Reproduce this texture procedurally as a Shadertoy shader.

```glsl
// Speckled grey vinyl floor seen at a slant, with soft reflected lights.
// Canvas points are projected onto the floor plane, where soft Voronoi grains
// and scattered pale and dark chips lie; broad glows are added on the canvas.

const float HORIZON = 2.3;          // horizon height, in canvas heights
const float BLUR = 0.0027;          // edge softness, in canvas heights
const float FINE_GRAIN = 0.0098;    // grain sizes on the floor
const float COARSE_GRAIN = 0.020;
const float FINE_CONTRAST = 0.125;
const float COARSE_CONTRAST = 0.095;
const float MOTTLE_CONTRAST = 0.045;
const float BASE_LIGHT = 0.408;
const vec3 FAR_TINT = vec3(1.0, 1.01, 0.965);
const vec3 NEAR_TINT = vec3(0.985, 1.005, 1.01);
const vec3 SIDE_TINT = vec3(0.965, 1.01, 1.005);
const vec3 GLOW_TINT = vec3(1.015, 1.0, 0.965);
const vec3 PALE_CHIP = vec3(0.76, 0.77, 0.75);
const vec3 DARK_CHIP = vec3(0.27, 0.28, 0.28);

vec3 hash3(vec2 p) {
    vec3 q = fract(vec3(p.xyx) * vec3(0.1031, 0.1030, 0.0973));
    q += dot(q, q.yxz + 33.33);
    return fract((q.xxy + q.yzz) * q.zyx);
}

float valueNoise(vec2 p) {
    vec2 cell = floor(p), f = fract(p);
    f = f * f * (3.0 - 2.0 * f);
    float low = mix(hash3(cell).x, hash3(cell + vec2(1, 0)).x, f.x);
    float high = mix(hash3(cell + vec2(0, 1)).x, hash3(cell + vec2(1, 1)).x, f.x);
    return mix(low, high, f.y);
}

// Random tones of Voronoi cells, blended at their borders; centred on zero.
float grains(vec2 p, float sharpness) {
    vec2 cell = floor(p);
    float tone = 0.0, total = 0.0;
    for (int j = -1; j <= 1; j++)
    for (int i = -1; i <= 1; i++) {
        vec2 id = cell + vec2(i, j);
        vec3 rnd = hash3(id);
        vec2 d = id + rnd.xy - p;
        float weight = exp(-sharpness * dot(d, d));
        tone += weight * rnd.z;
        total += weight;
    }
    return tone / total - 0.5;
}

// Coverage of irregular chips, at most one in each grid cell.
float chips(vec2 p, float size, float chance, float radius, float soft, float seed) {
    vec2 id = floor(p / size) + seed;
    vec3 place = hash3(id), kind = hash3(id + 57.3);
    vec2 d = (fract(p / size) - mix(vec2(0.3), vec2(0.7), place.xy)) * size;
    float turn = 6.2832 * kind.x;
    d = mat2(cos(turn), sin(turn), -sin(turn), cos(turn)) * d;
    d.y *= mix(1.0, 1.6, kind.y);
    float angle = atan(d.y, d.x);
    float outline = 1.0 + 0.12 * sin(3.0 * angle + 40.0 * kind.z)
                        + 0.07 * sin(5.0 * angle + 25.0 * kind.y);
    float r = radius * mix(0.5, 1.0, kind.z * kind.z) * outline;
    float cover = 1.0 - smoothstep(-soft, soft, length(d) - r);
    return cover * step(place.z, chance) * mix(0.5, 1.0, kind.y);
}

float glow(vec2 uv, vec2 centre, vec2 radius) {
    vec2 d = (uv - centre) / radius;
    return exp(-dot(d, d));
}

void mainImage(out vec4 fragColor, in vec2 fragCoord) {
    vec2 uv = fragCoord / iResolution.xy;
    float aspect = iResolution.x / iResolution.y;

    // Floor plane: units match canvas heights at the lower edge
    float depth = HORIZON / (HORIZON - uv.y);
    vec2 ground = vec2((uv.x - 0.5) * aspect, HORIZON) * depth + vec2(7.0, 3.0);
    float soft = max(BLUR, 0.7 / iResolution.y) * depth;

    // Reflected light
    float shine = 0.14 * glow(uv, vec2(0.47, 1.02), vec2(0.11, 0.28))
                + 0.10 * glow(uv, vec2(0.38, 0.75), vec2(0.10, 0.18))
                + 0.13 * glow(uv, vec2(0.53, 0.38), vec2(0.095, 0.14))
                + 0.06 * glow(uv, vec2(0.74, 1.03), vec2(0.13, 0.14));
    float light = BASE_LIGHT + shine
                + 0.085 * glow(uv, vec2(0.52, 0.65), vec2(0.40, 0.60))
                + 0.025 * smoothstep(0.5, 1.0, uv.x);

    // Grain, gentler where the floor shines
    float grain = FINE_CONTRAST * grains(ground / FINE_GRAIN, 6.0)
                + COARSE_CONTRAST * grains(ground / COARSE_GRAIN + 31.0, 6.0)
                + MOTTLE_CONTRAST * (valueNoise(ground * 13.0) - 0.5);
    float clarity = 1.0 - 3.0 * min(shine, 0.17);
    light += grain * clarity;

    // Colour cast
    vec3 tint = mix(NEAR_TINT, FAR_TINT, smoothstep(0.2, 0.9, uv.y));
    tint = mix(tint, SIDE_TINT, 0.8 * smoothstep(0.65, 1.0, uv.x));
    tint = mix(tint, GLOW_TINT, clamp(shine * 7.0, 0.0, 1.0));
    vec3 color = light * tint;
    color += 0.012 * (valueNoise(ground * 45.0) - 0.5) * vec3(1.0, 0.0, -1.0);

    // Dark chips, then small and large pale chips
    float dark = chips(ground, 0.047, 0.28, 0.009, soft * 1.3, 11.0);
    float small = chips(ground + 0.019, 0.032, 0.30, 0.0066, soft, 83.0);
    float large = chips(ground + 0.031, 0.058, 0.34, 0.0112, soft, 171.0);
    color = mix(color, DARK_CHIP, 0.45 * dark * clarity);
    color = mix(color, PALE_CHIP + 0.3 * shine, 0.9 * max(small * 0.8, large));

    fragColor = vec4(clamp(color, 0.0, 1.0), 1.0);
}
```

**The problem**
Each record is to be repeated word for word, with none skipped.

**Task output**
Reproduce this texture procedurally as a Shadertoy shader.

```glsl
// Speckled grey vinyl floor seen at a slant, with soft reflected lights.
// Canvas points are projected onto the floor plane, where soft Voronoi grains
// and scattered pale and dark chips lie; broad glows are added on the canvas.

const float HORIZON = 2.3;          // horizon height, in canvas heights
const float BLUR = 0.0027;          // edge softness, in canvas heights
const float FINE_GRAIN = 0.0098;    // grain sizes on the floor
const float COARSE_GRAIN = 0.020;
const float FINE_CONTRAST = 0.125;
const float COARSE_CONTRAST = 0.095;
const float MOTTLE_CONTRAST = 0.045;
const float BASE_LIGHT = 0.408;
const vec3 FAR_TINT = vec3(1.0, 1.01, 0.965);
const vec3 NEAR_TINT = vec3(0.985, 1.005, 1.01);
const vec3 SIDE_TINT = vec3(0.965, 1.01, 1.005);
const vec3 GLOW_TINT = vec3(1.015, 1.0, 0.965);
const vec3 PALE_CHIP = vec3(0.76, 0.77, 0.75);
const vec3 DARK_CHIP = vec3(0.27, 0.28, 0.28);

vec3 hash3(vec2 p) {
    vec3 q = fract(vec3(p.xyx) * vec3(0.1031, 0.1030, 0.0973));
    q += dot(q, q.yxz + 33.33);
    return fract((q.xxy + q.yzz) * q.zyx);
}

float valueNoise(vec2 p) {
    vec2 cell = floor(p), f = fract(p);
    f = f * f * (3.0 - 2.0 * f);
    float low = mix(hash3(cell).x, hash3(cell + vec2(1, 0)).x, f.x);
    float high = mix(hash3(cell + vec2(0, 1)).x, hash3(cell + vec2(1, 1)).x, f.x);
    return mix(low, high, f.y);
}

// Random tones of Voronoi cells, blended at their borders; centred on zero.
float grains(vec2 p, float sharpness) {
    vec2 cell = floor(p);
    float tone = 0.0, total = 0.0;
    for (int j = -1; j <= 1; j++)
    for (int i = -1; i <= 1; i++) {
        vec2 id = cell + vec2(i, j);
        vec3 rnd = hash3(id);
        vec2 d = id + rnd.xy - p;
        float weight = exp(-sharpness * dot(d, d));
        tone += weight * rnd.z;
        total += weight;
    }
    return tone / total - 0.5;
}

// Coverage of irregular chips, at most one in each grid cell.
float chips(vec2 p, float size, float chance, float radius, float soft, float seed) {
    vec2 id = floor(p / size) + seed;
    vec3 place = hash3(id), kind = hash3(id + 57.3);
    vec2 d = (fract(p / size) - mix(vec2(0.3), vec2(0.7), place.xy)) * size;
    float turn = 6.2832 * kind.x;
    d = mat2(cos(turn), sin(turn), -sin(turn), cos(turn)) * d;
    d.y *= mix(1.0, 1.6, kind.y);
    float angle = atan(d.y, d.x);
    float outline = 1.0 + 0.12 * sin(3.0 * angle + 40.0 * kind.z)
                        + 0.07 * sin(5.0 * angle + 25.0 * kind.y);
    float r = radius * mix(0.5, 1.0, kind.z * kind.z) * outline;
    float cover = 1.0 - smoothstep(-soft, soft, length(d) - r);
    return cover * step(place.z, chance) * mix(0.5, 1.0, kind.y);
}

float glow(vec2 uv, vec2 centre, vec2 radius) {
    vec2 d = (uv - centre) / radius;
    return exp(-dot(d, d));
}

void mainImage(out vec4 fragColor, in vec2 fragCoord) {
    vec2 uv = fragCoord / iResolution.xy;
    float aspect = iResolution.x / iResolution.y;

    // Floor plane: units match canvas heights at the lower edge
    float depth = HORIZON / (HORIZON - uv.y);
    vec2 ground = vec2((uv.x - 0.5) * aspect, HORIZON) * depth + vec2(7.0, 3.0);
    float soft = max(BLUR, 0.7 / iResolution.y) * depth;

    // Reflected light
    float shine = 0.14 * glow(uv, vec2(0.47, 1.02), vec2(0.11, 0.28))
                + 0.10 * glow(uv, vec2(0.38, 0.75), vec2(0.10, 0.18))
                + 0.13 * glow(uv, vec2(0.53, 0.38), vec2(0.095, 0.14))
                + 0.06 * glow(uv, vec2(0.74, 1.03), vec2(0.13, 0.14));
    float light = BASE_LIGHT + shine
                + 0.085 * glow(uv, vec2(0.52, 0.65), vec2(0.40, 0.60))
                + 0.025 * smoothstep(0.5, 1.0, uv.x);

    // Grain, gentler where the floor shines
    float grain = FINE_CONTRAST * grains(ground / FINE_GRAIN, 6.0)
                + COARSE_CONTRAST * grains(ground / COARSE_GRAIN + 31.0, 6.0)
                + MOTTLE_CONTRAST * (valueNoise(ground * 13.0) - 0.5);
    float clarity = 1.0 - 3.0 * min(shine, 0.17);
    light += grain * clarity;

    // Colour cast
    vec3 tint = mix(NEAR_TINT, FAR_TINT, smoothstep(0.2, 0.9, uv.y));
    tint = mix(tint, SIDE_TINT, 0.8 * smoothstep(0.65, 1.0, uv.x));
    tint = mix(tint, GLOW_TINT, clamp(shine * 7.0, 0.0, 1.0));
    vec3 color = light * tint;
    color += 0.012 * (valueNoise(ground * 45.0) - 0.5) * vec3(1.0, 0.0, -1.0);

    // Dark chips, then small and large pale chips
    float dark = chips(ground, 0.047, 0.28, 0.009, soft * 1.3, 11.0);
    float small = chips(ground + 0.019, 0.032, 0.30, 0.0066, soft, 83.0);
    float large = chips(ground + 0.031, 0.058, 0.34, 0.0112, soft, 171.0);
    color = mix(color, DARK_CHIP, 0.45 * dark * clarity);
    color = mix(color, PALE_CHIP + 0.3 * shine, 0.9 * max(small * 0.8, large));

    fragColor = vec4(clamp(color, 0.0, 1.0), 1.0);
}
```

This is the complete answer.